What you should do: Every line of the material must be restated exactly, though not its pictures.
Start of Source material
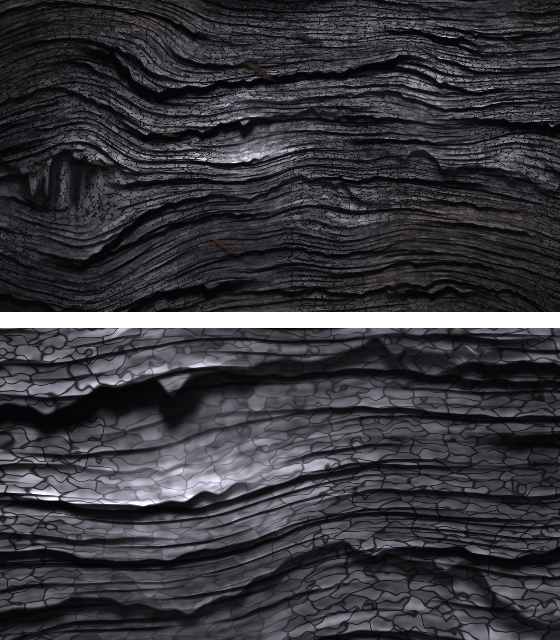
Top, the full canvas; bottom, a detail of the centre.
A WebGL 2 fragment shader for this texture:

```glsl
#version 300 es
precision highp float;
// Charred, weathered wood: long dark crevices flow around swollen knots.
// A bent grain space carries four sizes of overhanging ledge, cellular
// cross-checks and fine fibres; a few brown splinters lie on top.
uniform vec2 u_resolution;
out vec4 fragColor;

const int KNOTS = 6;
const int LEDGE_SIZES = 4;
const int SPLINTERS = 9;

float hash(vec2 p) {
    return fract(sin(dot(p, vec2(127.1, 311.7))) * 43758.5);
}

vec2 hash2(vec2 p) {
    return vec2(hash(p), hash(p + 57.3));
}

float noise(vec2 p) {
    vec2 i = floor(p), f = fract(p);
    f = f * f * (3.0 - 2.0 * f);
    return mix(mix(hash(i), hash(i + vec2(1, 0)), f.x),
               mix(hash(i + vec2(0, 1)), hash(i + vec2(1, 1)), f.x), f.y);
}

// Cellular noise: x = gap between the two nearest seeds, y = cell value
vec2 cells(vec2 p) {
    vec2 base = floor(p);
    float near = 9.0, next = 9.0, value = 0.0;
    for (int j = -1; j <= 1; j++)
    for (int i = -1; i <= 1; i++) {
        vec2 id = base + vec2(i, j);
        float d = length(id + 0.1 + 0.8 * hash2(id) - p);
        if (d < near) { next = near; near = d; value = hash(id + 9.1); }
        else next = min(next, d);
    }
    return vec2(next - near, value);
}

// Bends the plane so that y runs across the grain; z = closeness to a knot
vec3 grainSpace(vec2 p) {
    float across = p.y + 0.035 * sin(3.1 * p.x + 2.5 * p.y + 0.8)
                 + 0.018 * sin(7.3 * p.x - 4.0 * p.y)
                 + 0.17 * (noise(p * vec2(1.7, 2.0) + 3.7) - 0.5)
                 + 0.04 * (noise(p * vec2(6.0, 4.5) + 8.2) - 0.5);
    float knot = 0.0;
    for (int k = 0; k < KNOTS; k++) {
        float n = float(k);
        vec2 centre = vec2(0.2 + 0.29 * n, 0.15 + 0.7 * fract(n * 0.618 + 0.37));
        vec2 d = (p - centre) / vec2(0.14, 0.12);
        float swell = exp(-dot(d, d));
        across -= 0.42 * (p.y - centre.y) * swell;
        knot += swell;
    }
    float along = p.x + 0.08 * (noise(p * 3.0 + 21.0) - 0.5);
    return vec3(along, across, knot);
}

// Overhanging ledges: x = crevice, y = soft shade below, z = lit lip above
vec3 ledge(vec2 g, float freq, float seed, float pixel) {
    float s = g.y * freq + 1.2 * noise(g * vec2(2.5, freq * 0.3) + seed)
            + 0.28 * noise(g * vec2(15.0, freq * 0.5) + seed)
            + 0.13 * noise(g * vec2(52.0, freq * 1.5) + seed);
    float row = floor(s + 0.5), d = s - row;
    float run = noise(vec2(g.x * (1.8 + 0.14 * freq) + row * 17.3, seed));
    float open = smoothstep(0.3, 0.75, run);
    float width = 0.03 + 0.19 * open, aa = 0.03 + freq * pixel;
    float crevice = smoothstep(-width - aa, -0.6 * width, d)
                  * (1.0 - smoothstep(-0.5 * aa, 0.7 * aa, d));
    float fall = exp(-7.0 * abs(d)) * open;
    float above = smoothstep(-0.5 * aa, 0.7 * aa, d);
    return vec3(crevice * open, fall * (1.0 - above), fall * above);
}

// Tapered sliver: x = coverage, y = position along it from -1 to 1
vec2 splinter(vec2 p, vec2 centre, float angle, vec2 size, float pixel) {
    vec2 d = p - centre;
    float c = cos(angle), s = sin(angle);
    d = vec2(c * d.x + s * d.y, c * d.y - s * d.x);
    float t = d.x / size.x;
    d.y += 0.004 * sin(3.0 * t) + 0.004 * (noise(p * 70.0) - 0.5);
    float halfWidth = size.y * (1.0 - t * t) * (0.65 - 0.35 * t);
    float body = smoothstep(-pixel, pixel, halfWidth - abs(d.y));
    return vec2(body * step(abs(t), 1.0), t);
}

void main() {
    float pixel = 1.0 / u_resolution.y;
    vec2 p = gl_FragCoord.xy * pixel;
    vec2 uv = gl_FragCoord.xy / u_resolution;
    vec3 grain = grainSpace(p);
    vec2 g = grain.xy;

    // Broad light, fading towards the borders and the lower left
    vec2 off = (uv - vec2(0.58, 0.58)) / vec2(0.76, 0.72);
    float light = mix(0.2, 1.1, exp(-1.4 * dot(off, off)));
    light *= 0.5 + noise(p * vec2(2.6, 3.8) + 14.0);
    light *= 1.0 + 0.3 * min(grain.z, 1.0);

    // Rolling relief lit from above, then fibres and grit
    vec2 swell = vec2(2.6, 9.0);
    float slope = noise(g * swell) - noise((g + vec2(0.0, 0.03)) * swell);
    float fibre = noise(g * vec2(18.0, 150.0)) * 0.5 + noise(g * vec2(70.0, 230.0)) * 0.3
                + noise(p * 140.0) * 0.2;
    float tone = 0.285 * light * (1.0 + 1.2 * slope) * (0.4 + 1.15 * fibre);

    // Cross-checks between small charred blocks
    vec2 wobble = vec2(noise(p * 95.0), noise(p * 95.0 + 5.0)) * 0.75;
    vec2 block = cells(g * vec2(32.0, 88.0) + wobble);
    float check = 1.0 - smoothstep(0.0, 0.2, block.x);
    float checked = 0.25 + 0.5 * smoothstep(0.25, 0.65, noise(p * 5.0 + 31.0));
    tone *= (1.0 - check * checked) * (0.8 + 0.4 * block.y);

    // Ledges from broad folds to hairline splits
    float freq = 6.5;
    for (int k = 0; k < LEDGE_SIZES; k++) {
        float n = float(k);
        vec3 edge = ledge(g, freq, 4.7 + 11.3 * n, pixel);
        tone *= 1.0 + (0.45 - 0.06 * n) * edge.z;
        tone *= (1.0 - (0.97 - 0.08 * n) * edge.x) * (1.0 - 0.65 * edge.y);
        freq *= 2.1;
    }
    float warmth = smoothstep(0.45, 0.8, noise(p * vec2(2.2, 4.0) + 40.0));
    vec3 tint = mix(vec3(0.99, 0.97, 1.05), vec3(1.06, 0.98, 0.97), warmth);
    vec3 colour = vec3(0.018, 0.018, 0.024) + tint * max(tone, 0.0);

    // Scattered splinters with a shadow below each
    for (int k = 0; k < SPLINTERS; k++) {
        vec2 r = hash2(vec2(float(k), 2.6)), q = hash2(vec2(float(k), 8.4));
        vec2 centre = vec2(1.7 * (float(k) + r.x) / float(SPLINTERS), 0.12 + 0.8 * r.y);
        vec2 size = vec2(0.025 + 0.04 * q.x, 0.005 + 0.006 * q.y);
        float angle = -0.7 * q.x * q.x + 0.3 * (q.y - 0.5);
        vec2 shade = splinter(p + vec2(-0.004, 0.009), centre, angle, size, 4.0 * pixel);
        vec2 sliver = splinter(p, centre, angle, size, pixel);
        vec3 wood = mix(vec3(0.2, 0.18, 0.18), vec3(0.36, 0.25, 0.19), r.x);
        wood *= (0.35 + 0.9 * fibre) * (0.85 - 0.3 * sliver.y);
        colour = mix(colour * (1.0 - 0.75 * shade.x), wood, 0.9 * sliver.x);
    }
    fragColor = vec4(colour, 1.0);
}
```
End of Source material
Exercise output:
Top, the full canvas; bottom, a detail of the centre.
A WebGL 2 fragment shader for this texture:

```glsl
#version 300 es
precision highp float;
// Charred, weathered wood: long dark crevices flow around swollen knots.
// A bent grain space carries four sizes of overhanging ledge, cellular
// cross-checks and fine fibres; a few brown splinters lie on top.
uniform vec2 u_resolution;
out vec4 fragColor;

const int KNOTS = 6;
const int LEDGE_SIZES = 4;
const int SPLINTERS = 9;

float hash(vec2 p) {
    return fract(sin(dot(p, vec2(127.1, 311.7))) * 43758.5);
}

vec2 hash2(vec2 p) {
    return vec2(hash(p), hash(p + 57.3));
}

float noise(vec2 p) {
    vec2 i = floor(p), f = fract(p);
    f = f * f * (3.0 - 2.0 * f);
    return mix(mix(hash(i), hash(i + vec2(1, 0)), f.x),
               mix(hash(i + vec2(0, 1)), hash(i + vec2(1, 1)), f.x), f.y);
}

// Cellular noise: x = gap between the two nearest seeds, y = cell value
vec2 cells(vec2 p) {
    vec2 base = floor(p);
    float near = 9.0, next = 9.0, value = 0.0;
    for (int j = -1; j <= 1; j++)
    for (int i = -1; i <= 1; i++) {
        vec2 id = base + vec2(i, j);
        float d = length(id + 0.1 + 0.8 * hash2(id) - p);
        if (d < near) { next = near; near = d; value = hash(id + 9.1); }
        else next = min(next, d);
    }
    return vec2(next - near, value);
}

// Bends the plane so that y runs across the grain; z = closeness to a knot
vec3 grainSpace(vec2 p) {
    float across = p.y + 0.035 * sin(3.1 * p.x + 2.5 * p.y + 0.8)
                 + 0.018 * sin(7.3 * p.x - 4.0 * p.y)
                 + 0.17 * (noise(p * vec2(1.7, 2.0) + 3.7) - 0.5)
                 + 0.04 * (noise(p * vec2(6.0, 4.5) + 8.2) - 0.5);
    float knot = 0.0;
    for (int k = 0; k < KNOTS; k++) {
        float n = float(k);
        vec2 centre = vec2(0.2 + 0.29 * n, 0.15 + 0.7 * fract(n * 0.618 + 0.37));
        vec2 d = (p - centre) / vec2(0.14, 0.12);
        float swell = exp(-dot(d, d));
        across -= 0.42 * (p.y - centre.y) * swell;
        knot += swell;
    }
    float along = p.x + 0.08 * (noise(p * 3.0 + 21.0) - 0.5);
    return vec3(along, across, knot);
}

// Overhanging ledges: x = crevice, y = soft shade below, z = lit lip above
vec3 ledge(vec2 g, float freq, float seed, float pixel) {
    float s = g.y * freq + 1.2 * noise(g * vec2(2.5, freq * 0.3) + seed)
            + 0.28 * noise(g * vec2(15.0, freq * 0.5) + seed)
            + 0.13 * noise(g * vec2(52.0, freq * 1.5) + seed);
    float row = floor(s + 0.5), d = s - row;
    float run = noise(vec2(g.x * (1.8 + 0.14 * freq) + row * 17.3, seed));
    float open = smoothstep(0.3, 0.75, run);
    float width = 0.03 + 0.19 * open, aa = 0.03 + freq * pixel;
    float crevice = smoothstep(-width - aa, -0.6 * width, d)
                  * (1.0 - smoothstep(-0.5 * aa, 0.7 * aa, d));
    float fall = exp(-7.0 * abs(d)) * open;
    float above = smoothstep(-0.5 * aa, 0.7 * aa, d);
    return vec3(crevice * open, fall * (1.0 - above), fall * above);
}

// Tapered sliver: x = coverage, y = position along it from -1 to 1
vec2 splinter(vec2 p, vec2 centre, float angle, vec2 size, float pixel) {
    vec2 d = p - centre;
    float c = cos(angle), s = sin(angle);
    d = vec2(c * d.x + s * d.y, c * d.y - s * d.x);
    float t = d.x / size.x;
    d.y += 0.004 * sin(3.0 * t) + 0.004 * (noise(p * 70.0) - 0.5);
    float halfWidth = size.y * (1.0 - t * t) * (0.65 - 0.35 * t);
    float body = smoothstep(-pixel, pixel, halfWidth - abs(d.y));
    return vec2(body * step(abs(t), 1.0), t);
}

void main() {
    float pixel = 1.0 / u_resolution.y;
    vec2 p = gl_FragCoord.xy * pixel;
    vec2 uv = gl_FragCoord.xy / u_resolution;
    vec3 grain = grainSpace(p);
    vec2 g = grain.xy;

    // Broad light, fading towards the borders and the lower left
    vec2 off = (uv - vec2(0.58, 0.58)) / vec2(0.76, 0.72);
    float light = mix(0.2, 1.1, exp(-1.4 * dot(off, off)));
    light *= 0.5 + noise(p * vec2(2.6, 3.8) + 14.0);
    light *= 1.0 + 0.3 * min(grain.z, 1.0);

    // Rolling relief lit from above, then fibres and grit
    vec2 swell = vec2(2.6, 9.0);
    float slope = noise(g * swell) - noise((g + vec2(0.0, 0.03)) * swell);
    float fibre = noise(g * vec2(18.0, 150.0)) * 0.5 + noise(g * vec2(70.0, 230.0)) * 0.3
                + noise(p * 140.0) * 0.2;
    float tone = 0.285 * light * (1.0 + 1.2 * slope) * (0.4 + 1.15 * fibre);

    // Cross-checks between small charred blocks
    vec2 wobble = vec2(noise(p * 95.0), noise(p * 95.0 + 5.0)) * 0.75;
    vec2 block = cells(g * vec2(32.0, 88.0) + wobble);
    float check = 1.0 - smoothstep(0.0, 0.2, block.x);
    float checked = 0.25 + 0.5 * smoothstep(0.25, 0.65, noise(p * 5.0 + 31.0));
    tone *= (1.0 - check * checked) * (0.8 + 0.4 * block.y);

    // Ledges from broad folds to hairline splits
    float freq = 6.5;
    for (int k = 0; k < LEDGE_SIZES; k++) {
        float n = float(k);
        vec3 edge = ledge(g, freq, 4.7 + 11.3 * n, pixel);
        tone *= 1.0 + (0.45 - 0.06 * n) * edge.z;
        tone *= (1.0 - (0.97 - 0.08 * n) * edge.x) * (1.0 - 0.65 * edge.y);
        freq *= 2.1;
    }
    float warmth = smoothstep(0.45, 0.8, noise(p * vec2(2.2, 4.0) + 40.0));
    vec3 tint = mix(vec3(0.99, 0.97, 1.05), vec3(1.06, 0.98, 0.97), warmth);
    vec3 colour = vec3(0.018, 0.018, 0.024) + tint * max(tone, 0.0);

    // Scattered splinters with a shadow below each
    for (int k = 0; k < SPLINTERS; k++) {
        vec2 r = hash2(vec2(float(k), 2.6)), q = hash2(vec2(float(k), 8.4));
        vec2 centre = vec2(1.7 * (float(k) + r.x) / float(SPLINTERS), 0.12 + 0.8 * r.y);
        vec2 size = vec2(0.025 + 0.04 * q.x, 0.005 + 0.006 * q.y);
        float angle = -0.7 * q.x * q.x + 0.3 * (q.y - 0.5);
        vec2 shade = splinter(p + vec2(-0.004, 0.009), centre, angle, size, 4.0 * pixel);
        vec2 sliver = splinter(p, centre, angle, size, pixel);
        vec3 wood = mix(vec3(0.2, 0.18, 0.18), vec3(0.36, 0.25, 0.19), r.x);
        wood *= (0.35 + 0.9 * fibre) * (0.85 - 0.3 * sliver.y);
        colour = mix(colour * (1.0 - 0.75 * shade.x), wood, 0.9 * sliver.x);
    }
    fragColor = vec4(colour, 1.0);
}
```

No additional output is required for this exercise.